Pupil voice consultations are well regarded in schools as a way for teachers to gather useful feedback from students about their education and how it could be improved. In November, students at I CAN’s Dawn House School participated in a pupil voice activity – but one commissioned by government. Currently, the DfE is consulting on the Draft Code of Practice to accompany its special needs reforms and the Council for Disabled Children (CDC) has been funded to do this on their behalf.

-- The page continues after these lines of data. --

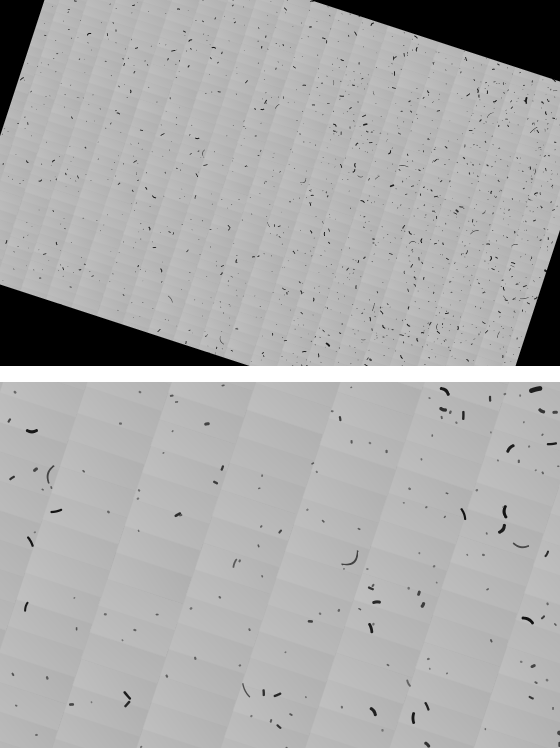
Top, the full canvas; bottom, a detail of the centre.
This texture is drawn by a WebGL 2 fragment shader. Its source:

```glsl
#version 300 es
precision highp float;

uniform vec2 u_resolution;
out vec4 fragColor;

// Sheet placement, in units of the canvas height
const float TILT = 0.3156;
const vec2 SHEET_HALF = vec2(0.767, 0.501);
// Shaded tiles
const vec2 TILE = vec2(0.073, 0.0255);
const float BASE_GREY = 0.718;
const float RAMP_ACROSS = 0.036;
const float RAMP_ALONG = 0.018;
const float TILE_VARIATION = 0.014;
// Marks: cell size, half length, half width, bend
const vec4 DOTS = vec4(0.0200, 0.0007, 0.0009, 0.0);
const vec4 FLECKS = vec4(0.0270, 0.0042, 0.0013, 70.0);
const vec4 HAIRS = vec4(0.0900, 0.0105, 0.0008, 55.0);
const vec4 CLUMPS = vec4(0.1500, 0.0050, 0.0026, 60.0);
const float INK = 0.07;

vec3 hash3(vec2 cell, float seed) {
    vec3 h = fract(vec3(cell.xyx + seed * 17.3) * vec3(0.1031, 0.1030, 0.0973));
    h += dot(h, h.yxz + 33.33);
    return fract((h.xxy + h.yzz) * h.zyx);
}

// Uneven crowding, rising towards the right
float crowding(vec2 p) {
    float patches = sin(p.x * 17.0 + 2.0 * sin(p.y * 9.0))
                  * sin(p.y * 21.0 + 1.5 * sin(p.x * 13.0));
    return mix(0.55, 1.5, smoothstep(-0.3, 0.7, p.x)) * (1.0 + 0.35 * patches);
}

// Distance to a bent stroke with rounded ends
float strokeDistance(vec2 p, float halfLength, float halfWidth, float bend) {
    float x = clamp(p.x, -halfLength, halfLength);
    return length(p - vec2(x, bend * (x * x - 0.4 * halfLength * halfLength))) - halfWidth;
}

// Coverage of one layer of scattered strokes
float scatter(vec2 p, vec4 kind, float density, float seed, float pixel) {
    vec2 home = floor(p / kind.x);
    float cover = 0.0;
    for (int j = -1; j <= 1; j++) {
        for (int i = -1; i <= 1; i++) {
            vec2 cell = home + vec2(i, j);
            vec3 place = hash3(cell, seed);
            vec3 form = hash3(cell, seed + 5.0);
            vec2 centre = (cell + place.xy) * kind.x;
            if (place.z > density * crowding(centre)) continue;
            float angle = 6.2832 * form.x;
            float c = cos(angle), s = sin(angle);
            vec2 q = mat2(c, s, -s, c) * (p - centre);
            float size = mix(0.25, 1.15, form.y * form.y);
            float width = kind.z * mix(0.7, 1.2, form.z);
            float d = strokeDistance(q, kind.y * size, width, kind.w * (form.z * 2.0 - 0.7));
            cover = max(cover, clamp(0.5 - d / pixel, 0.0, 1.0) * mix(0.65, 1.0, form.y));
        }
    }
    return cover;
}

// Soft sawtooth: bright at the start of each tile, fading to its end
float ramp(float t, float edge) {
    return (1.0 - t) * smoothstep(0.0, edge, t) - 0.5;
}

float tileShade(vec2 p, float pixel) {
    vec2 grid = p / TILE;
    float column = floor(grid.x);
    grid.y += hash3(vec2(column, 3.0), 2.0).x * 0.5;
    vec2 t = fract(grid);
    vec3 rnd = hash3(floor(grid), 1.0);
    vec2 edge = 1.5 * pixel / TILE;
    float shade = BASE_GREY + 0.004;
    shade += RAMP_ACROSS * ramp(t.x, edge.x) * mix(0.6, 1.2, rnd.y);
    shade += RAMP_ALONG * ramp(t.y, edge.y);
    return shade + TILE_VARIATION * (rnd.x - 0.5);
}

void main() {
    float pixel = 1.0 / u_resolution.y;
    vec2 centred = (gl_FragCoord.xy - 0.5 * u_resolution) * pixel;
    float c = cos(TILT), s = sin(TILT);
    vec2 p = mat2(c, s, -s, c) * centred;

    // Tilted sheet with shaded tiles
    float grey = tileShade(p, pixel);

    // Dust, flecks, fine hairs and a few heavy clumps
    float dust = 0.6 * scatter(p, DOTS, 0.34, 11.0, pixel);
    float marks = scatter(p, FLECKS, 0.27, 23.0, pixel);
    marks = max(marks, 0.75 * scatter(p, HAIRS, 0.24, 37.0, pixel));
    marks = max(marks, scatter(p, CLUMPS, 0.18, 51.0, pixel));
    grey = mix(grey, INK, max(dust, marks));

    // Black surround
    vec2 border = abs(p) - SHEET_HALF;
    grey *= clamp(0.5 - max(border.x, border.y) / pixel, 0.0, 1.0);
    fragColor = vec4(vec3(grey), 1.0);
}
```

The School selected 10 students from many volunteers in the post-16 provision to provide their perspective on the reforms. Though this sounds unlikely, each young person was to be rewarded with a £10 voucher for taking part, so interest was high. Despite students’ enthusiasm for the focus group, staff thought it wise to supplement this with some knowledge of the subject. So before the CDC arrived, students learned about the stages of making a new law including Royal Assent (which might have involved Her Majesty climbing to the top of the resulting paperwork mountain had the word not been clarified!). We discussed important aspects of the Code: what should good Local Authorities include in their Local Offer? Should all children with SLCN like theirs have a chance to attend a school like Dawn House with lots of expertise? How can LAs involve young people in making these decisions? What would you want to know from an information, advice and support service? Who would you want giving you information, advice and support? (Speech and Language Therapists were a popular choice!)

The students were all 16yrs and over so the aspect of the Draft Code of Practice which was most hotly debated concerned young people of this age getting the final say in decisions about their support, including the right to appeal about the support offered. The Code says that young people can involve their families in this, but sometimes young people may not want their families so closely involved and this decision should be respected. Opinions about this varied but generally students agreed with this change, though most said they would continue to rely on good advice from their parents (and SLTs!) before they made any decisions.

During the CDC focus group, many of the questions explored the issue of how confident the students felt about making decisions and how the new Education Health and Care Plans (EHCPs) should work. We played a true/false game in which the young people were posed a series of statements, e.g. ‘parents always know best’, ‘doctors should share young people’s health needs with teachers’  and students provided considered responses, (divided opinions on the first and yes to the second). Then a long list of different types of information that could be included in the ECHPs: career aims, social strengths and difficulties, fears, etc. Here perspectives varied considerably and the only one which united them all was whether boyfriend / girlfriend history should be included. All vehemently opposed to this!

The CDC session was well run and engaging for the young people throughout – and vouchers for all at the end ensured a successful conclusion. The students expressed confidence overall in the direction of the changes, but ultimately, as with all pupil voice exercises, the true value will only be realised through those who ask the questions really listening to the answers that come back. Government will be provided with many perspectives through this stage of consultation and must take account of them all if the Children and Families Bill and the accompanying Code of Practice is to improve on the system it replaces

By Glenn Major, I CAN Communication Advisor